Wednesday, 3 July 2013



Louisiana, Museum of Modern Art, Copenhagen. It's located on the shore of the Oresund Sound in Humlebraed, 35 km north of Copenhagen.

One of the best galleries I have ever been to, and after Christiania the best day out we had in Copenhagen. The museum has an extensive permanent collection of modern and contemporary art, as well as a programme of special exhibitions.

The whole complex is so interesting and beautifully conceptualised that I have decided to do a post on the museum itself as it is such a successful synthesis of art, architecture and landscape.

A 19th century villa was transformed into a Modernist oasis, a series of low-slung pavilions forming a circle around a sculpture park which is made up by a plateau and a sloping terrain towards the sea.
The museum was created in 1958 by Knud W. Jensen, the owner at the time, who contacted architects Vilhelm Wohlert and Jorgen Bo who spent a few months walking around the property before deciding how a new construction would best fit into the landscape. This study resulted in the first version of the museum consisting of three buildings connected by glass corridors. Since then it has been extended several times until it reached its present circular shape in 1991.

Unlike traditional museums whose sole function was the exhibiting of works of art, Louisiana is a new type of museum. Frank Lloyd Wright's Guggenheim in New York or Mies van der Rohe's Neue Nationalgalerie in Berlin, show an indifference towards the museum's primary function, instead presenting the museum as a communal space in society where priority is given to dramatic exterior and interior design rather than the practical requirements of a museum. The first sections of Louisiana were not ideal exhibition spaces, but ideal spaces - it was the architecture that set the pace, and the exhibits served to highlight the spatial and scenic qualities of this unusual setting.
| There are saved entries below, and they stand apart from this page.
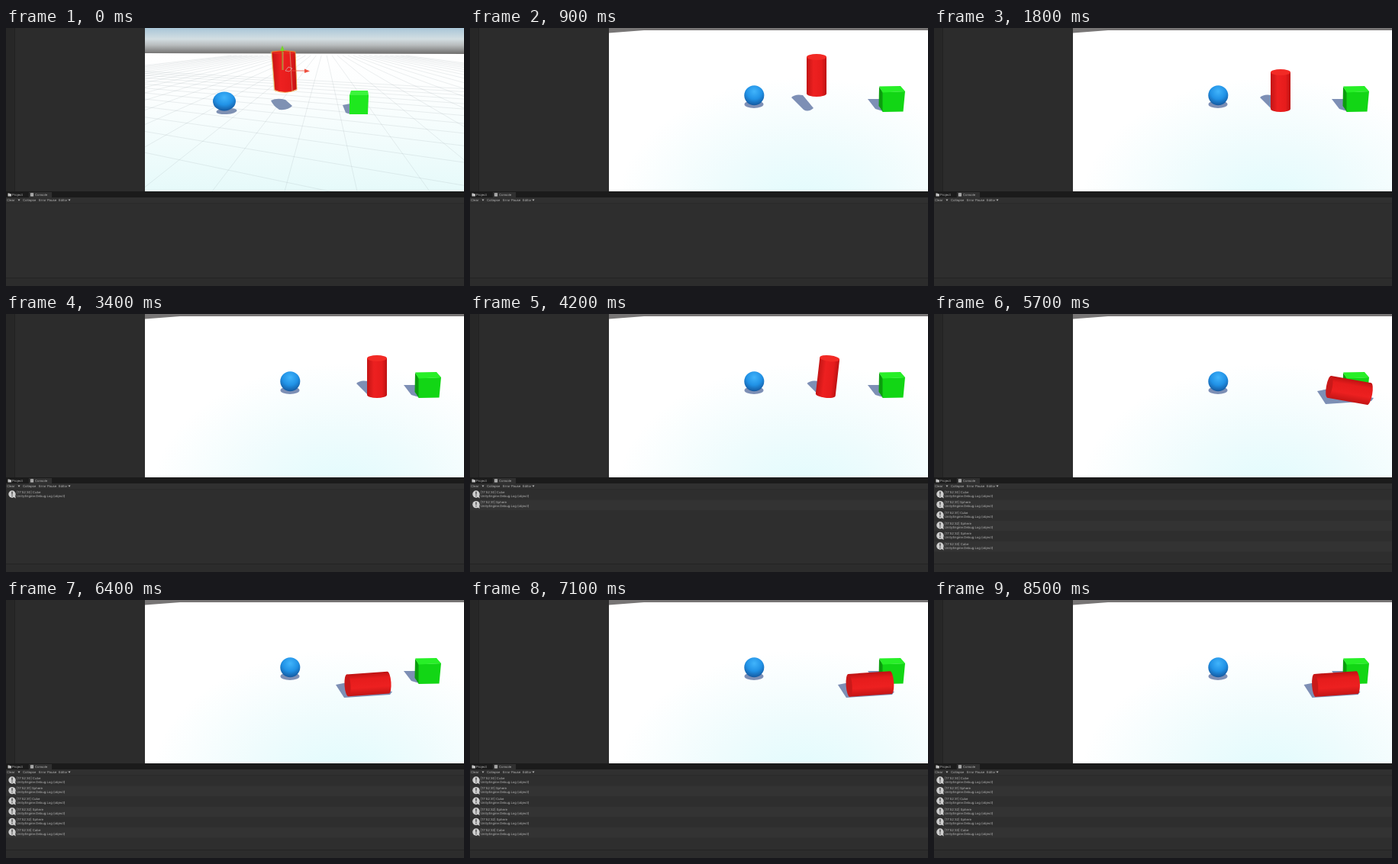
An HTML page for the animation above (9.1 s loop, 600 by 338 pixels).

```html
<!DOCTYPE html>
<html lang="en">
<head>
<meta charset="utf-8">
<title>Collision log</title>
<style>
html, body { margin: 0; width: 100%; height: 100%; overflow: hidden; background: #2c2c2c; }
svg { display: block; width: 100vw; height: 100vh; }
text { font: 4.2px Inter, Roboto, sans-serif; fill: #b9b9b9; text-rendering: geometricPrecision; white-space: pre; }
</style>
</head>
<body>
<svg viewBox="0 0 600 338" preserveAspectRatio="none">
  <defs>
    <linearGradient id="sky" x2="0" y2="1">
      <stop stop-color="#a9c6d8"/><stop offset=".4" stop-color="#d3dee2"/>
      <stop offset=".62" stop-color="#b9bdbe"/><stop offset="1" stop-color="#615f5e"/>
    </linearGradient>
    <linearGradient id="floor" x2="0" y2="1">
      <stop stop-color="#fff"/><stop offset=".3" stop-color="#fcfefe"/><stop offset="1" stop-color="#e6fafa"/>
    </linearGradient>
    <radialGradient id="ground" gradientUnits="userSpaceOnUse" cx="440" cy="240" r="250" gradientTransform="translate(0 72) scale(1 .7)">
      <stop stop-color="#e0fbfd"/><stop offset=".5" stop-color="#effcfd"/><stop offset="1" stop-color="#fff"/>
    </radialGradient>
    <radialGradient id="blue" cx=".5" cy=".3" r=".7">
      <stop stop-color="#41b4fb"/><stop offset=".55" stop-color="#2192e6"/><stop offset="1" stop-color="#1459a0"/>
    </radialGradient>
    <linearGradient id="red">
      <stop stop-color="#c31515"/><stop offset=".35" stop-color="#ed2020"/>
      <stop offset=".75" stop-color="#e61c1c"/><stop offset="1" stop-color="#bd1212"/>
    </linearGradient>
    <clipPath id="view"><path d="M182 0H600V214H182Z"/></clipPath>
  </defs>

  <path fill="#2c2c2c" d="M0 0H600V338H0Z"/>
  <path fill="#272727" d="M0 0H11V214H0Z"/>
  <path fill="#222" d="M11 0h1V214h-1Z"/>

  <g id="editor" clip-path="url(#view)">
    <path fill="url(#sky)" d="M182 0H600V36H182Z"/>
    <path fill="url(#floor)" d="M182 33L600 34V214H182Z"/>
    <path id="grid" fill="none" stroke="#8b9a9d" stroke-opacity=".24" stroke-width=".7"/>
    <g fill="#7f91b3">
      <ellipse cx="289" cy="109" rx="13.5" ry="4" transform="rotate(-4 289 109)"/>
      <path d="M347 95Q355 91 366 94L375 102Q370 108 358 107Q350 102 347 95Z"/>
      <path d="M441 101L451 99V113L445 111Z"/>
    </g>
    <ellipse cx="286" cy="96" rx="15" ry="12.5" fill="url(#blue)"/>
    <path fill="#1ee81e" d="M450 88H475L474 113H450Z"/>
    <path fill="#3bf53b" d="M450 88L452 82H474L475 88Z"/>
    <path fill="url(#red)" d="M348 32L352 81Q366 88 381 80L379 32Z"/>
    <ellipse cx="363.5" cy="32" rx="15.5" ry="2.5" fill="#e52a1e"/>
    <path fill="none" stroke="#f39a32" stroke-width=".8" d="M348 31L352 82Q366 87 381 81L379 31Q363 28 348 31Z"/>
    <path fill="none" stroke="#c9dfb0" stroke-width=".5" d="M347 31L351 82M363 31V55M372 31L375 82"/>
    <path fill="none" stroke="#d6d6d6" stroke-width=".6" d="M366 56L370 51L375 53L371 57Z"/>
    <path stroke="#77d62b" stroke-width=".8" d="M362 30V55"/>
    <path fill="#77d62b" d="M359 30L362 23L365 30Z"/>
    <path stroke="#ee5140" stroke-width=".8" d="M372 56H392"/>
    <path fill="#ee5140" d="M391 53.5L398 56.5L391 59Z"/>
  </g>

  <g id="game" clip-path="url(#view)">
    <path fill="#777575" d="M182 0H600V8H182Z"/>
    <path fill="url(#ground)" d="M182 6.5L228 3H600V214H182Z"/>
    <g fill="#7d8fb5">
      <ellipse cx="372" cy="100" rx="12.5" ry="5"/>
      <path d="M521 93H537L541 109L531 106Z"/>
      <path id="shade"/>
    </g>
    <circle cx="372.3" cy="88.3" r="13" fill="url(#blue)"/>
    <path fill="#0b9c0e" d="M536 77L541 84V110L535.5 102Z"/>
    <path fill="#12d615" d="M540.5 84L570 83L567.5 109.5L540.5 110Z"/>
    <path fill="#27ef27" d="M536 76.5L564 76L570 83L540.5 84.5Z"/>
    <g id="can"><path id="side" fill="url(#red)"/><ellipse id="cap"/></g>
  </g>

  <path fill="#1b1b1b" d="M0 214H600V222H0Z"/>
  <path fill="#303030" d="M30 215H60V222H30ZM0 222H600V230H0Z"/>
  <path fill="#242424" d="M0 229.5H600V230H0ZM0 327H600V328H0Z"/>
  <path fill="#2e2e2e" d="M0 230H600V327H0Z"/>
  <path fill="#c4c4c4" d="M2.5 216.5H4.5L5 217.2H7V220.4H2.5ZM32 216.2H36V220.4H32Z"/>
  <path stroke="#555" stroke-width=".5" d="M32.7 217.6H35.3M32.7 219H35.3"/>
  <text x="8" y="220">Project</text><text x="38" y="220">Console</text>
  <text x="1" y="227">Clear</text><text x="22" y="227">Collapse</text>
  <text x="43" y="227">Error Pause</text><text x="69" y="227">Editor</text>
  <path fill="#b9b9b9" d="M15.5 224.5H18.5L17 226.7ZM81.5 224.5H84.5L83 226.7Z"/>
  <g id="logs"></g>
</svg>
<script>
const $ = id => document.getElementById(id);
const set = (id, attrs) => { for (const k in attrs) $(id).setAttribute(k, attrs[k]); };

const LOOP = 9100, STEP = 100, PLAY = 800;

// time, centre x, centre y, tilt, half width, easing into this pose
const poses = [
  [900, 454, 62, 0, 13], [1500, 454, 82, 0, 13, 'in'], [2400, 454, 82, 0, 13],
  [3000, 523, 82, 0, 13, 'in'], [3400, 486, 82, 0, 13],
  [3700, 400, 82, -4, 13], [4200, 468.5, 82, 6.5, 13], [4400, 523, 82, 3, 13],
  [4800, 402, 80, -6, 13], [5000, 360, 69, -8, 14], [5200, 315, 81.5, -5, 15],
  [5300, 344, 82, -2, 14], [5400, 520, 82, 2, 13], [5500, 548, 86, -30, 14],
  [5700, 544, 100, -80, 14.5], [6400, 474, 110, -94, 14.5, 'out'],
  [7300, 526.5, 110, -94, 15, 'out']
];

// time, clock second, object touched
const hits = [
  [3000, 30, 'Cube'], [3700, 31, 'Sphere'], [4400, 31, 'Cube'],
  [4800, 32, 'Sphere'], [5300, 32, 'Sphere'], [5400, 33, 'Cube']
];

const ease = { in: k => k * k, out: k => 1 - (1 - k) ** 2 };

function poseAt(t) {
  const i = poses.findIndex(p => p[0] > t);
  if (i < 0) return poses.at(-1);
  if (i === 0) return poses[0];
  const a = poses[i - 1], b = poses[i];
  const raw = (t - a[0]) / (b[0] - a[0]);
  const k = b[5] ? ease[b[5]](raw) : raw;
  return a.slice(0, 5).map((v, n) => v + (b[n] - v) * k);
}

function gridPath() {
  let d = '';
  for (let x = -1250; x < 1900; x += 95) {
    const k = 14 / 192;
    d += `M${417 + (x - 417) * k} 36L${x} 214`;
  }
  for (let i = 1; i < 14; i++) {
    const slope = 0.21 / (1 + (i - 1) * 0.24);
    d += `M182 ${20 + slope * 682}L600 ${20 + slope * 1100}`;
  }
  return d;
}

function drawCan(t) {
  const [, x, y, tilt, w] = poseAt(t);
  const h = 24 + (w - 13) * 1.7, lying = tilt < -55;
  set('can', { transform: `translate(${x} ${y}) rotate(${tilt})` });
  set('side', { d: `M${-w} ${-h}V${h}A${w} 4 0 0 0 ${w} ${h}V${-h}Z` });
  set('cap', { cy: -h, rx: w, ry: 4, fill: lying ? '#c91919' : '#f22a25' });
  const ground = lying ? y : 82;
  const shape = lying ? 'M-42 1L-27 -2L32 10L29 14L-31 18Z'
    : x < 350 ? 'M-9 29A14 5 -8 0 1 18 27A14 5 -8 0 1 -9 32Z'
    : 'M-27 9Q-22 4 -12 6L2 23Q-5 29 -11 25Z';
  set('shade', { d: shape, transform: `translate(${x - (82 - Math.min(y, 82)) * .3} ${ground})` });
}

function draw(now) {
  const t = Math.floor(now % LOOP / STEP) * STEP;
  const playing = t >= PLAY;
  set('editor', { display: playing ? 'none' : 'inline' });
  set('game', { display: playing ? 'inline' : 'none' });
  if (playing) drawCan(t);
  hits.forEach(([at], i) => $('logs').children[i].setAttribute('display', t >= at ? 'inline' : 'none'));
  requestAnimationFrame(draw);
}

set('grid', { d: gridPath() });
$('logs').innerHTML = hits.map(([, sec, name], i) => `<g transform="translate(0 ${i * 13.6})">
  <path fill="${i % 2 ? '#333' : '#2e2e2e'}" d="M0 230H600V243.5H0Z"/>
  <circle cx="8" cy="236" r="4.7" fill="#cfcfcf"/><path fill="#cfcfcf" d="M9 239L12.6 241.5L12 236Z"/>
  <path fill="#2b2b2b" d="M7.3 232.8H8.7L8.4 237H7.6ZM7.4 237.8H8.6V239H7.4Z"/>
  <text x="14" y="234.8">[17:52:${sec}] ${name}</text>
  <text x="14" y="239.9">UnityEngine.Debug.Log (object)</text></g>`).join('');
const start = performance.now();
requestAnimationFrame(() => draw(0));
const baseDraw = draw;
draw = now => baseDraw(Math.max(0, now - start));
</script>
</body>
</html>
```
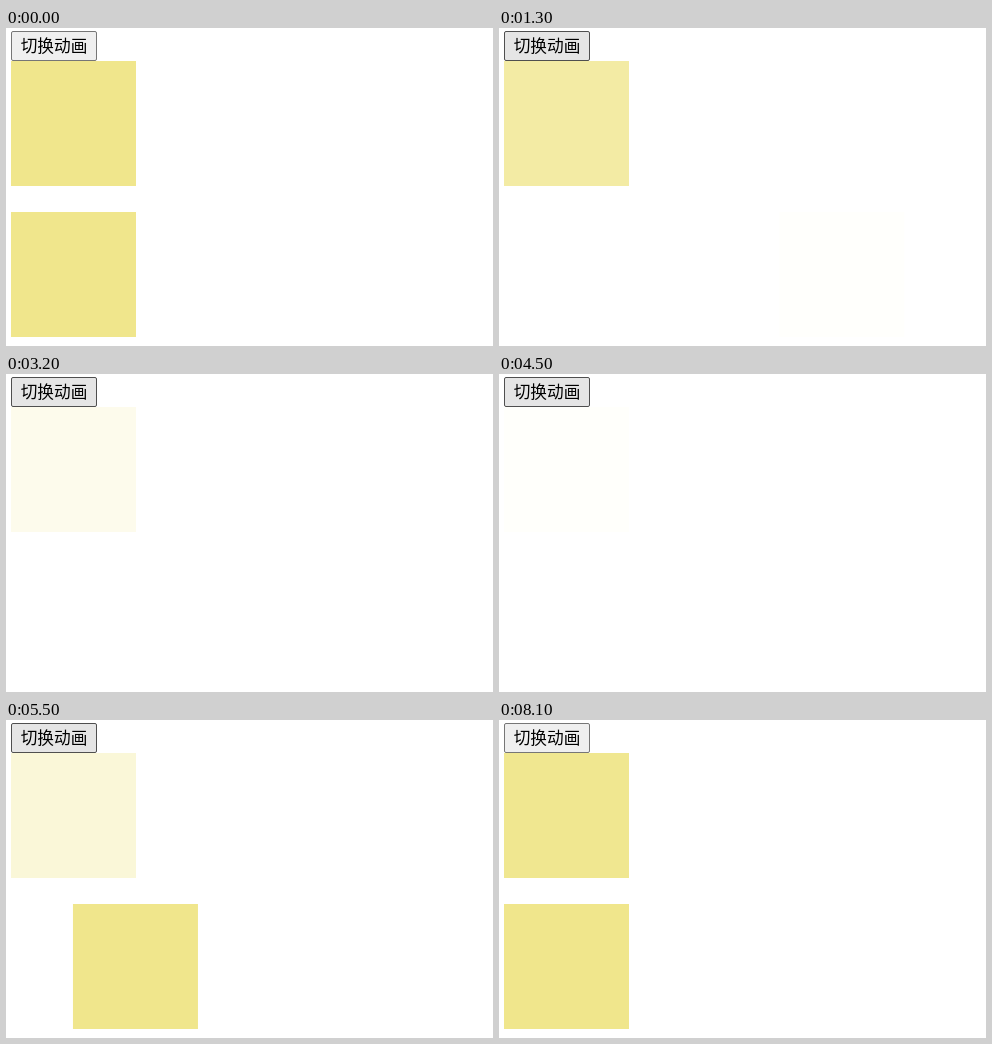
An HTML page that plays this animation: 487x318 px, repeating every 8.9 s.

```html
<!DOCTYPE html>
<html lang="zh">
<head>
<meta charset="utf-8">
<title>切换动画</title>
<style>
  html, body { margin: 0; width: 100%; height: 100%; overflow: hidden; background: #fff; }
  .stage { position: relative; width: 100%; height: 100%; overflow: hidden; contain: strict; }
  .button, .box { position: absolute; left: 5px; }
  .button {
    top: 3px; width: 86px; height: 30px; box-sizing: border-box;
    border: 1px solid #767676; border-radius: 2px; background: #efefef;
    font: 16.67px/27px "Noto Sans CJK SC", "Noto Sans CJK", sans-serif;
    color: #000; text-align: center; white-space: nowrap;
  }
  .button.hover { border-color: #4f4f4f; background: #e5e5e5; }
  .button.active { border-color: #8d8d8d; background: #f5f5f5; }
  .box { width: 125px; height: 125px; background: #f0e68c; }
  #fade { top: 33px; }
  #slide { top: 184px; }
</style>
</head>
<body>
<div class="stage">
  <div class="button" id="toggle">切换动画</div>
  <div class="box" id="fade"></div>
  <div class="box" id="slide"></div>
</div>
<script>
  const LOOP = 8900, STEP = 100;
  const LEAVE = 492, ENTER = 4472;
  const $ = id => document.getElementById(id);
  const toggle = $('toggle'), fade = $('fade'), slide = $('slide');
  const tracks = [];

  function move(el, prop, from, to, delay, duration) {
    const track = el.animate({ [prop]: [from, to] },
      { delay, duration, easing: 'ease', fill: 'forwards' });
    track.pause();
    tracks.push(track);
  }

  const home = 'translateX(0px)', away = 'translateX(400px)';
  move(fade, 'opacity', 1, 0, LEAVE, 5000);
  move(fade, 'opacity', 0.028, 1, ENTER, 4860);
  move(slide, 'opacity', 1, 0, LEAVE, 1000);
  move(slide, 'opacity', 0, 1, ENTER, 1000);
  move(slide, 'transform', home, away, LEAVE, 2000);
  move(slide, 'transform', away, home, ENTER, 1880);

  function buttonState(t) {
    if (t < 200 || t >= 5600) return '';
    return t >= 4400 && t < 4500 ? 'active' : 'hover';
  }

  const start = performance.now();
  function draw() {
    const t = Math.floor((performance.now() - start) % LOOP / STEP) * STEP;
    // The boxes hold still while the button is being pressed.
    const time = t >= 4400 && t < 4700 ? 4400 : t;
    for (const track of tracks) track.currentTime = time;
    toggle.className = 'button ' + buttonState(t);
    requestAnimationFrame(draw);
  }
  draw();
</script>
</body>
</html>
```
The museum provides the framework for a day out and for the surrounding landscape, and the exhibits are part of this framework rather than being defined by it. The latter sections of Louisiana have attempted to combine the two functions of the museum, quite successfully, I think.

The park is dominated by huge, ancient specimen trees and sweeping vistas of the sea. The long, narrow corridors have glass on both sides so that there is a continuous connection between outside and inside.

The entrance, which is through the 19th century villa leads straight on to one of the new wings and the shop.

On leaving the shop one is straight in the sculpture garden with views of the sea.

The villa and one section of the new glass extension where the shop is

the slope that leads down to the sea
a different way of getting to the sea with Richard Serra's The Gate to the Gorge

the bridge over the gorge

huge trees, Yoko Ono's Wish Tree and the narrow glass passageway between the West and North wings

such lush surroundings

the glass corridor I mentioned earlier


looking out

looking out

looking out from the Giacometti room into the lake garden

looking closer

these glass corridors are really fantastic

such a close connection between the outside and the inside

and everywhere you look, there are sculptures

a small pond

and now we are outside, having just come down these steps

to the lake garden

so lush

and beautiful

and so peaceful - Louisiana was packed when we visited, but the lake garden was very quiet, we had it all to ourselves

Ken going down the slide - a shortcut.

The pond seen from the outside

up on the hill between the East and South wings

looking down at the sea

and Sweden in the distance

Having walked around the grounds and seen the permanent exhibitions, we went to the cafe for lunch

with views such as this, it's a perfect marriage of art, architecture and landscape

as well as the sea. It was a gorgeous, warm day, but we were amazed to see people swimming as we assumed that the sea would still be quite cold.

After we finished our lunch we went to see the Half-a-Wind Show by Yoko Ono, and then the amazing creations of Tara Donovan - the two temporary exhibitions that were on.

Source: Communicating Culture, Merete Ahnfeldt-Mollerup.


  1. Wonderful isn't it? I knew you'd love it.

    1. It's a beautiful place indeed.

  2. This looks completely stunning. I think it would make my perfect house. :-)

    1. That's exactly it, Callum. That's what I want and dream of: a glass box to live in.